I guess what I'm trying to say is that it saddens and angers me to know that it is more important to have a solid resume with impressive references than it is to walk into a future employer, stand with stiff back, and exclaim, "I have sifted through the scat of muskrats and I can tell you that they do not prefer berries to minnows." It shouldn't matter that the position for which I am applying (and for which I have no applicable credentials) is Aerospace Engineer or Federal Food Safety Inspector - it should be impressive enough that I am the kind of person who has taken it upon himself to realize both the brutal harshness of the natural world and the impossible miracle of our existence. I may not know what constitutes "drag" or "lift", but I do know that I have watched swallows fly in swarms among the endless plains of the Peruvian lowlands and have killed a great many of them through the art of slingshot. This, I believe, would give me some legitamacy in talking about matters of flight. Of course, I highly doubt that NASA would see it that way, and that is exactly why this world is doomed for failure. We've screwed the pooch.

They say that Modernism is an endless march into the future. I say, "go back." It's not that hard. We'll start with walkabouts, and I'll be the first to go. If it works, and I come back alive, I will share my knowledge with you. I will also share the tanned hides of jackrabbits and water bladders I've constructed from the organs of South American antelopes. If I perish, then remember me not as the idealistic young fool that "the world" will attempt to paint me as, but as the first pioneer venturing into a new wilderness: the wilderness of our own souls.

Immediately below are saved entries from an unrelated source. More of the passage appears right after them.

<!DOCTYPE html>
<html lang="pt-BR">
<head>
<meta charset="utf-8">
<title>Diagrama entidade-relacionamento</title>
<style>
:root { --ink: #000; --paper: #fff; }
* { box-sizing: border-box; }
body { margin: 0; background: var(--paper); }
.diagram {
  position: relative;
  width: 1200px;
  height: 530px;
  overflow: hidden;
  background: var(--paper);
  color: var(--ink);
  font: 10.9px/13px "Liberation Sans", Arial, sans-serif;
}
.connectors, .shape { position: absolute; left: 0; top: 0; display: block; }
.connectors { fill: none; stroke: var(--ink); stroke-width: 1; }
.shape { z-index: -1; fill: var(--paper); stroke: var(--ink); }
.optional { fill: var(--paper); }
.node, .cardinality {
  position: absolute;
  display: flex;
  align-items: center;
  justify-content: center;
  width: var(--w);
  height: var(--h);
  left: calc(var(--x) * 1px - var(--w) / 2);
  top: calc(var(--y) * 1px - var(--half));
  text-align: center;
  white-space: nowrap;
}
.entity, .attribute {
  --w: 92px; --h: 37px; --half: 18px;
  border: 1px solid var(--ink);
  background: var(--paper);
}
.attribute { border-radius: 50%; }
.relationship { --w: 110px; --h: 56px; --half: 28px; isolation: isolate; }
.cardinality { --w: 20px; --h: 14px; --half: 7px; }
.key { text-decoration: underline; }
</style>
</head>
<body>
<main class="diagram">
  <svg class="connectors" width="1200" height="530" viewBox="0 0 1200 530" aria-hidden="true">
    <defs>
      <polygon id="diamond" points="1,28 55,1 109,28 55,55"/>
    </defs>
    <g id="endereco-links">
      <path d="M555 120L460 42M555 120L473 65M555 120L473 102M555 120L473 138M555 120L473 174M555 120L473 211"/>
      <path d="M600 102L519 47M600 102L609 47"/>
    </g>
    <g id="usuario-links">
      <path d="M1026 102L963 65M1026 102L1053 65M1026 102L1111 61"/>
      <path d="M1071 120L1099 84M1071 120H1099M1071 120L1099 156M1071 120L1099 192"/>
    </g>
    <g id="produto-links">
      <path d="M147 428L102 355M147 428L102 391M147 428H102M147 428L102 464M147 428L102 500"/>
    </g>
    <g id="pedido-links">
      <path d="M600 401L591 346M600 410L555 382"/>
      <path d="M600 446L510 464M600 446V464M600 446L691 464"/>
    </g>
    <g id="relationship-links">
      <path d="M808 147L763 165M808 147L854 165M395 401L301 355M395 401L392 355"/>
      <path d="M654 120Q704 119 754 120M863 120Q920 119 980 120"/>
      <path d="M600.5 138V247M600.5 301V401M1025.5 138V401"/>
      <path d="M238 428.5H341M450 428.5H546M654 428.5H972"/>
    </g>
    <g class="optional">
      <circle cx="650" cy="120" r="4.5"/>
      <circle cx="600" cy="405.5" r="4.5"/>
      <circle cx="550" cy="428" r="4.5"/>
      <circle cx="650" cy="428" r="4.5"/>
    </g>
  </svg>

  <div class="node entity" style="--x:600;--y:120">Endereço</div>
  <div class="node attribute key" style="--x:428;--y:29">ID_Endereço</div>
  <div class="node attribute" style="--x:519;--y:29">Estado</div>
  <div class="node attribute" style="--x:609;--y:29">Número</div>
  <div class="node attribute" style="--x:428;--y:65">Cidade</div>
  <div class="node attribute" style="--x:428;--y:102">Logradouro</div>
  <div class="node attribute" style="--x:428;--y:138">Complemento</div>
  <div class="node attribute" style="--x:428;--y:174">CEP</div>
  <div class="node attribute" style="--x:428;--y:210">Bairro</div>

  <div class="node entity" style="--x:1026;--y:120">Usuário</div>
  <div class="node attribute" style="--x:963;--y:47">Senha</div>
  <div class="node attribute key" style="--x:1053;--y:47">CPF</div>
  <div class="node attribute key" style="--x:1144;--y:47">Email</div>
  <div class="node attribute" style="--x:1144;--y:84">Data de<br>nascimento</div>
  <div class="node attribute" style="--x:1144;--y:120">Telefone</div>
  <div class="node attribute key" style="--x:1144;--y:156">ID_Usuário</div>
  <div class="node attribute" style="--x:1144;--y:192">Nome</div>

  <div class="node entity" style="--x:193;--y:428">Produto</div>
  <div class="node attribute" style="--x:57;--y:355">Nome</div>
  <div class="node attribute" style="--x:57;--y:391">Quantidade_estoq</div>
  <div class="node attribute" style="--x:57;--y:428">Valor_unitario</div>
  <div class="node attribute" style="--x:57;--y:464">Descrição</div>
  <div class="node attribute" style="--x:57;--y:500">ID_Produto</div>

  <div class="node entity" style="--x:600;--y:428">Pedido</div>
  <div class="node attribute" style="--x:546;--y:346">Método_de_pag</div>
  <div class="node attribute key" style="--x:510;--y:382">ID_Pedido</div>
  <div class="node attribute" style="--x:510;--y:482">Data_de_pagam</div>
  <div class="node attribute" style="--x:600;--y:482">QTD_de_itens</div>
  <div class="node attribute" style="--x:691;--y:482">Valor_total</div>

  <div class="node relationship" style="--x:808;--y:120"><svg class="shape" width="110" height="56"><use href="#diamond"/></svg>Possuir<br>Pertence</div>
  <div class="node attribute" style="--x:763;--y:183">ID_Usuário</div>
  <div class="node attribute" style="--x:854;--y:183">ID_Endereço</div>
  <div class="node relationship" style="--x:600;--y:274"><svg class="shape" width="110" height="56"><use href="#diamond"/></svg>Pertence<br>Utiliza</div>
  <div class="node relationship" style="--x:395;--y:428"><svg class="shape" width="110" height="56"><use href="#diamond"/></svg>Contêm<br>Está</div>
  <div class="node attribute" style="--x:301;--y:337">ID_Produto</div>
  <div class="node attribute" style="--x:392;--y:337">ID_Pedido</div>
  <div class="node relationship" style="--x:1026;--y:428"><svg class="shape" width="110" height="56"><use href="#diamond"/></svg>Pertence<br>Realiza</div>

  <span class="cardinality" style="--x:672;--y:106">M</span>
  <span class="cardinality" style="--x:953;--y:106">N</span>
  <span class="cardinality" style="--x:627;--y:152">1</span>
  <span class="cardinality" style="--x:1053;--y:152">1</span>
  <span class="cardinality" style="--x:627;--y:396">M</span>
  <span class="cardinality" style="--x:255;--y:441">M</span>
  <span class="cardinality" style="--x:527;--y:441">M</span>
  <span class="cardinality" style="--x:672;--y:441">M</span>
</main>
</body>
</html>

Trevor Jackson said...

You know, most of us just shut up and put our iPods on shuffle. But then you had to go bringing up Paris, Texas, and primeval fires and crucibles and muskrat scat.

Dammit. I'm in the wrong job.

Mathis said...

If you're in a job where you can put your iPod on shuffle at work, then you're in the right job.

Trevor Jackson said...

Shit. Grass is greener, huh.

Anonymous said...

If this is the "right" job then I desperately want to be somewhere "wrong".

p.s. You aren't the onliest person who contemplates abandoning his post. You just have a popular blog in which to vent said frustrations. And now I'm using that same popular blog to springboard upon my own soapbox.

The circle is somewhat complete . . . and completely pathetic.

Trevor Jackson said...

Also? Someone just brought me a cookie.

But it wasn't very good. Kinda cakey.

Danny Fisher said...

*SHAKTI MANN is out of the office on walkabout. He will return on the 28th. If this an emergency, please e-mail his secretary. Thanks and have a great day.*

Ian said...

A friend of mine told me that nowadays grad schools and employers want more than just academic success--"they want you to have gone to Africa to dig wells or something." So now aspiring MBAs are competing for opportunities for walkabout-type endeavours in order to beef up their résumés. So it's not impossible that some future potential employer may in fact be impressed by your ability to glean information from rodent feces.

Mathis said...

That is heartening, Ian. Perhaps we are making progress after all.